Our faith can transform us and those around us if we are willing – if we are willing to let go of our own desires, if we are willing to listen to God, if we are willing to trust the Holy Spirit. If we have the faith of a mustard seed, and we do, then our whole way of perceiving and responding to God's creative justice is changed.

Will our faith allow us to overcome our sense of pride and have our eyes opened to the many injustices in the world? Will our faith allow us to see that injustice anywhere is a threat to justice everywhere?

I sometimes wonder if it's not so much that we think we don't have enough faith as it is that we are afraid to tap into the faith we have. What would it look like if we really believed there is no more Jew or Greek, male or female, slave or free, gay or straight, white or black, rich or poor, us or them? What would it look like if we really pursued God's call of hospitality to the stranger, or if we engaged the stranger around us on their own terms? What would it look like if we really loved our neighbors as ourselves?

I think it would look like the kingdom of God.

As it is, we are stuck in the middle between believing we have too little faith while refusing to tap into a faith so great it scares us.

And there's the connection between the readings from Habakkuk and Luke: We are stuck in the middle. Habakkuk points out that we live in a time between injustice and/or perverted justice, and the appointed time of God's justice. And in Luke, we are made aware that we live in a time between an unsure faith and the time of complete faith.

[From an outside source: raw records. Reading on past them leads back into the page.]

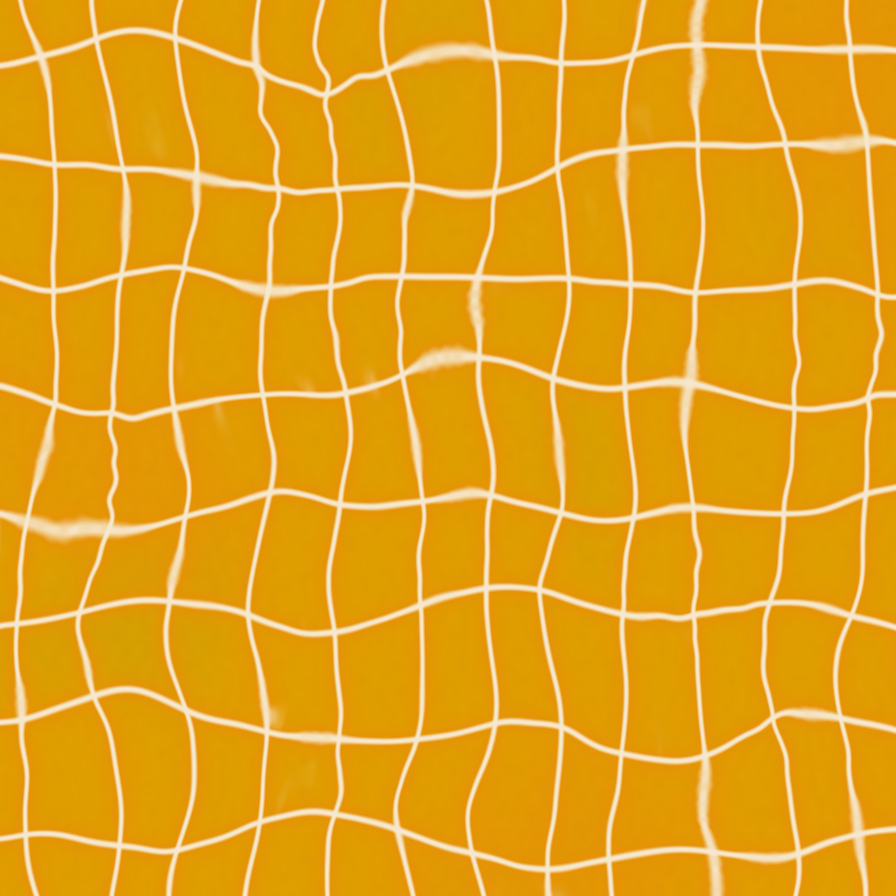
A WebGL 1 fragment shader for this texture:

```glsl
precision highp float;
// Warped grid of creamy, smeared lines over glossy amber.
uniform vec2 u_resolution;

const vec3 AMBER = vec3(0.87, 0.62, 0.0);
const vec3 OLIVE = vec3(0.80, 0.63, 0.01);
const vec3 ORANGE = vec3(0.90, 0.57, 0.02);
const vec3 CREAM = vec3(0.965, 0.91, 0.81);
const vec2 SPACING = vec2(0.083, 0.125);      // between columns, between rows
const vec2 HALF_WIDTH = vec2(0.0036, 0.0046); // of columns, of rows
const vec2 WARP_AMOUNT = vec2(0.050, 0.075);
const float WARP_SCALE = 4.3;
const float KINK_AMOUNT = 0.013;
const float KINK_SCALE = 25.0;
const float SWELL = 1.7;
const float HALO_REACH = 0.010;
const float STEP = 0.0008;                    // for finite differences

vec2 hashGradient(vec2 cell) {
  vec3 h = fract(cell.xyx * vec3(0.1031, 0.1030, 0.0973));
  h += dot(h, h.yzx + 33.33);
  float angle = 6.2832 * fract((h.x + h.y) * h.z);
  return vec2(cos(angle), sin(angle));
}

// Gradient noise, about -0.7 to 0.7
float noise(vec2 p) {
  vec2 i = floor(p), f = fract(p);
  vec2 s = f * f * f * (f * (f * 6.0 - 15.0) + 10.0);
  vec2 e = vec2(1.0, 0.0);
  float a = dot(hashGradient(i), f);
  float b = dot(hashGradient(i + e), f - e);
  float c = dot(hashGradient(i + e.yx), f - e.yx);
  float d = dot(hashGradient(i + e.xx), f - e.xx);
  return mix(mix(a, b, s.x), mix(c, d, s.x), s.y);
}

// Broad bulges everywhere, sharp kinks in a few places
vec2 warp(vec2 p) {
  vec2 bulge = vec2(noise(p * WARP_SCALE + 11.3), noise(p * WARP_SCALE + 47.9));
  float torn = smoothstep(0.18, 0.5, noise(p * 4.0 + 83.1));
  vec2 kink = vec2(noise(p * KINK_SCALE + 5.7), noise(p * KINK_SCALE + 29.4));
  return p + WARP_AMOUNT * bulge + KINK_AMOUNT * torn * kink;
}

// Signed offset from one line; q is (across, along)
float lineOffset(vec2 q, float id, float spacing, float seed) {
  float lane = id * 7.37 + seed;
  float wobble = 0.024 * noise(vec2(q.y * 5.0, lane))
               + 0.006 * noise(vec2(q.y * 15.0, lane + 31.7));
  return q.x - (id + 0.5) * spacing - wobble;
}

// Coverage (x) and distance (y) of a family of lines; q, qx, qy sample its warp
vec2 lines(vec2 q, vec2 qx, vec2 qy, float spacing, float halfWidth, float seed) {
  float nearestId = floor(q.x / spacing);
  float pixel = 1.0 / min(u_resolution.x, u_resolution.y);
  float coverage = 0.0, nearest = 1.0;
  for (int k = -1; k <= 1; k++) {
    float id = nearestId + float(k);
    float offset = lineOffset(q, id, spacing, seed);
    vec2 slope = vec2(lineOffset(qx, id, spacing, seed),
                      lineOffset(qy, id, spacing, seed)) - offset;
    float dist = abs(offset) / max(length(slope) / STEP, 0.5);

    // Thick smears: wider, paler and feathered
    float swell = smoothstep(0.17, 0.55, noise(vec2(q.y * 7.0, id * 5.61 + seed + 61.3)));
    float feather = noise(vec2(q.x * 34.0, q.y * 95.0) + seed);
    float width = halfWidth * (1.0 + 0.25 * noise(vec2(q.y * 13.0, id * 3.3 + seed)));
    width *= 1.0 + swell * (SWELL + 0.9 * feather);
    float inner = 0.15 * width;
    float outer = max(1.25 * width, inner + 1.5 * pixel);
    float body = 1.0 - smoothstep(inner, outer, dist);
    body *= 1.0 - swell * (0.16 + 0.2 * feather);
    coverage = max(coverage, body);
    nearest = min(nearest, max(dist - width, 0.0));
  }
  return vec2(coverage, nearest);
}

void main() {
  vec2 p = gl_FragCoord.xy / min(u_resolution.x, u_resolution.y);
  vec2 w = warp(p);
  vec2 wx = warp(p + vec2(STEP, 0.0));
  vec2 wy = warp(p + vec2(0.0, STEP));
  vec2 columns = lines(w, wx, wy, SPACING.x, HALF_WIDTH.x, 3.7);
  vec2 rows = lines(w.yx, wx.yx, wy.yx, SPACING.y, HALF_WIDTH.y, 151.2);
  float nearest = min(columns.y, rows.y);

  // Amber ground with faint olive and orange drifts and fine grain
  float olive = smoothstep(0.15, 0.6, noise(p * vec2(4.5, 3.0) + 19.6));
  float warm = smoothstep(0.1, 0.6, noise(p * vec2(3.0, 2.2) + 71.5));
  vec3 color = mix(AMBER, OLIVE, 0.6 * olive);
  color = mix(color, ORANGE, 0.6 * warm);
  color += 0.012 * noise(p * vec2(90.0, 60.0)) * vec3(1.0, 1.0, 0.0);

  // Orange glow beside the lines
  color = mix(color, ORANGE, 0.95 * exp(-nearest / HALO_REACH));

  // Torn streaks clinging to the lines
  float streak = smoothstep(0.3, 0.6, noise(w * vec2(30.0, 11.0) + 37.2));
  streak *= smoothstep(0.12, 0.4, noise(p * 5.0 + 97.8));
  streak *= 0.7 * exp(-nearest / 0.014) * (1.0 + 0.5 * noise(w * vec2(140.0, 30.0)));

  float clear = (1.0 - columns.x) * (1.0 - rows.x) * (1.0 - streak);
  gl_FragColor = vec4(mix(color, CREAM, 1.0 - clear), 1.0);
}
```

We are stuck in the middle between the world as it is and the fulfillment of God's kingdom. The challenge these two readings present is this: How can we live out a faith that uproots the tree of injustice and drowns it in the sea?



First time comments will be moderated.